_AIM OF THE EXERCISE_
Down to the final line, print the records below exactly and without pictures.

===== SOURCE DATA =====

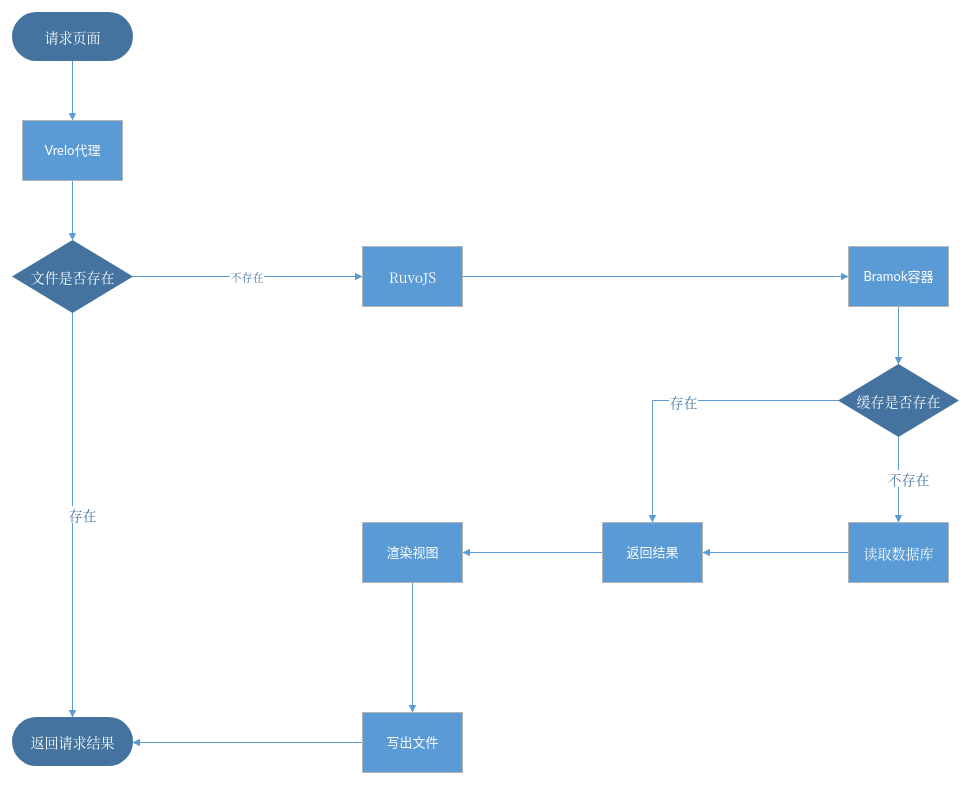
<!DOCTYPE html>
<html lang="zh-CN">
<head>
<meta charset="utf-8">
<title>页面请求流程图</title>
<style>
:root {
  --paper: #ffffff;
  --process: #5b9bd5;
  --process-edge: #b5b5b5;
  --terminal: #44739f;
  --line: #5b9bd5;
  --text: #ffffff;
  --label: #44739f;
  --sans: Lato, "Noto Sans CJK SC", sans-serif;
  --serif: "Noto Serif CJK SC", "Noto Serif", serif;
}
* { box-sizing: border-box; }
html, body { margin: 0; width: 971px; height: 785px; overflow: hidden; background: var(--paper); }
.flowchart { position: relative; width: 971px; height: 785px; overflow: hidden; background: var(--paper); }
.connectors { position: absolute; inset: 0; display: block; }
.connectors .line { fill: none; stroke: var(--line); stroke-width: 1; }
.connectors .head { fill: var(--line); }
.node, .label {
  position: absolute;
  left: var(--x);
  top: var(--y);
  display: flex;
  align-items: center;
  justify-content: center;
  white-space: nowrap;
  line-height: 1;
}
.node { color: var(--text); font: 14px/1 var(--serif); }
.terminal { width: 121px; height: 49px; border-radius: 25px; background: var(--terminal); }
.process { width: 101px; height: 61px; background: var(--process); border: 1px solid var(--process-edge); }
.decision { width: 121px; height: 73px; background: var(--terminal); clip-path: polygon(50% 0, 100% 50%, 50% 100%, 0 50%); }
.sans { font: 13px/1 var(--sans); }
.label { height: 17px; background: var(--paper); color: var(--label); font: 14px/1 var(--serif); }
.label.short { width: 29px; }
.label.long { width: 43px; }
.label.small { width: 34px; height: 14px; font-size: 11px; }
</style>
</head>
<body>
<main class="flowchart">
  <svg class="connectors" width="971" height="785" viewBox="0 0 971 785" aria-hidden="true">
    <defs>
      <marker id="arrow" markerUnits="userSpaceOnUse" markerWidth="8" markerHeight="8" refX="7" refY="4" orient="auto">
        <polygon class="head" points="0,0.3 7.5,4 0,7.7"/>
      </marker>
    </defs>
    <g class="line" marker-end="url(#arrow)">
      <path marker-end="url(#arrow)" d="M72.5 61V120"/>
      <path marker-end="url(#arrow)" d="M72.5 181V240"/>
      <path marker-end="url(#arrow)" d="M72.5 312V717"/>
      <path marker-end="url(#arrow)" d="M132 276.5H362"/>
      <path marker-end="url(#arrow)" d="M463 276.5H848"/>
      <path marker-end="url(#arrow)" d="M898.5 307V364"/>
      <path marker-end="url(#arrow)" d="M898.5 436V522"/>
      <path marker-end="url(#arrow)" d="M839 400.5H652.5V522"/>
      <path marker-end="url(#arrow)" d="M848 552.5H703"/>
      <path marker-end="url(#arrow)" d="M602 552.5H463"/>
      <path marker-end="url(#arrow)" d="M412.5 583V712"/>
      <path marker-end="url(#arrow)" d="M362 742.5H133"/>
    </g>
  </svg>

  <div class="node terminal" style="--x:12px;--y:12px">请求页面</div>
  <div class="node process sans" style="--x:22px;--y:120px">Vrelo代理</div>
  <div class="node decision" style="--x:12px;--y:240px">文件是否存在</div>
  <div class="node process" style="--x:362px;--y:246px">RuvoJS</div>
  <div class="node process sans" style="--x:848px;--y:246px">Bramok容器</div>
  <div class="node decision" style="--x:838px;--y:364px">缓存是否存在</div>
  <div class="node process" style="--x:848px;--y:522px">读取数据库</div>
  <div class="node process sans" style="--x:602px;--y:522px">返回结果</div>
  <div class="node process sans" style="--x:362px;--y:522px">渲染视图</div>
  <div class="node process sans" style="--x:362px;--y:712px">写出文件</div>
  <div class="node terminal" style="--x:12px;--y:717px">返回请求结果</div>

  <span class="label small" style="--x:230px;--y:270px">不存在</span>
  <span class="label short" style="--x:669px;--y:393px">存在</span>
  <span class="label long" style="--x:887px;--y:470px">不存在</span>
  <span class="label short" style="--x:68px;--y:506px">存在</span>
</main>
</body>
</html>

=====

_YOUR SOLUTION_
<!DOCTYPE html>
<html lang="zh-CN">
<head>
<meta charset="utf-8">
<title>页面请求流程图</title>
<style>
:root {
  --paper: #ffffff;
  --process: #5b9bd5;
  --process-edge: #b5b5b5;
  --terminal: #44739f;
  --line: #5b9bd5;
  --text: #ffffff;
  --label: #44739f;
  --sans: Lato, "Noto Sans CJK SC", sans-serif;
  --serif: "Noto Serif CJK SC", "Noto Serif", serif;
}
* { box-sizing: border-box; }
html, body { margin: 0; width: 971px; height: 785px; overflow: hidden; background: var(--paper); }
.flowchart { position: relative; width: 971px; height: 785px; overflow: hidden; background: var(--paper); }
.connectors { position: absolute; inset: 0; display: block; }
.connectors .line { fill: none; stroke: var(--line); stroke-width: 1; }
.connectors .head { fill: var(--line); }
.node, .label {
  position: absolute;
  left: var(--x);
  top: var(--y);
  display: flex;
  align-items: center;
  justify-content: center;
  white-space: nowrap;
  line-height: 1;
}
.node { color: var(--text); font: 14px/1 var(--serif); }
.terminal { width: 121px; height: 49px; border-radius: 25px; background: var(--terminal); }
.process { width: 101px; height: 61px; background: var(--process); border: 1px solid var(--process-edge); }
.decision { width: 121px; height: 73px; background: var(--terminal); clip-path: polygon(50% 0, 100% 50%, 50% 100%, 0 50%); }
.sans { font: 13px/1 var(--sans); }
.label { height: 17px; background: var(--paper); color: var(--label); font: 14px/1 var(--serif); }
.label.short { width: 29px; }
.label.long { width: 43px; }
.label.small { width: 34px; height: 14px; font-size: 11px; }
</style>
</head>
<body>
<main class="flowchart">
  <svg class="connectors" width="971" height="785" viewBox="0 0 971 785" aria-hidden="true">
    <defs>
      <marker id="arrow" markerUnits="userSpaceOnUse" markerWidth="8" markerHeight="8" refX="7" refY="4" orient="auto">
        <polygon class="head" points="0,0.3 7.5,4 0,7.7"/>
      </marker>
    </defs>
    <g class="line" marker-end="url(#arrow)">
      <path marker-end="url(#arrow)" d="M72.5 61V120"/>
      <path marker-end="url(#arrow)" d="M72.5 181V240"/>
      <path marker-end="url(#arrow)" d="M72.5 312V717"/>
      <path marker-end="url(#arrow)" d="M132 276.5H362"/>
      <path marker-end="url(#arrow)" d="M463 276.5H848"/>
      <path marker-end="url(#arrow)" d="M898.5 307V364"/>
      <path marker-end="url(#arrow)" d="M898.5 436V522"/>
      <path marker-end="url(#arrow)" d="M839 400.5H652.5V522"/>
      <path marker-end="url(#arrow)" d="M848 552.5H703"/>
      <path marker-end="url(#arrow)" d="M602 552.5H463"/>
      <path marker-end="url(#arrow)" d="M412.5 583V712"/>
      <path marker-end="url(#arrow)" d="M362 742.5H133"/>
    </g>
  </svg>

  <div class="node terminal" style="--x:12px;--y:12px">请求页面</div>
  <div class="node process sans" style="--x:22px;--y:120px">Vrelo代理</div>
  <div class="node decision" style="--x:12px;--y:240px">文件是否存在</div>
  <div class="node process" style="--x:362px;--y:246px">RuvoJS</div>
  <div class="node process sans" style="--x:848px;--y:246px">Bramok容器</div>
  <div class="node decision" style="--x:838px;--y:364px">缓存是否存在</div>
  <div class="node process" style="--x:848px;--y:522px">读取数据库</div>
  <div class="node process sans" style="--x:602px;--y:522px">返回结果</div>
  <div class="node process sans" style="--x:362px;--y:522px">渲染视图</div>
  <div class="node process sans" style="--x:362px;--y:712px">写出文件</div>
  <div class="node terminal" style="--x:12px;--y:717px">返回请求结果</div>

  <span class="label small" style="--x:230px;--y:270px">不存在</span>
  <span class="label short" style="--x:669px;--y:393px">存在</span>
  <span class="label long" style="--x:887px;--y:470px">不存在</span>
  <span class="label short" style="--x:68px;--y:506px">存在</span>
</main>
</body>
</html>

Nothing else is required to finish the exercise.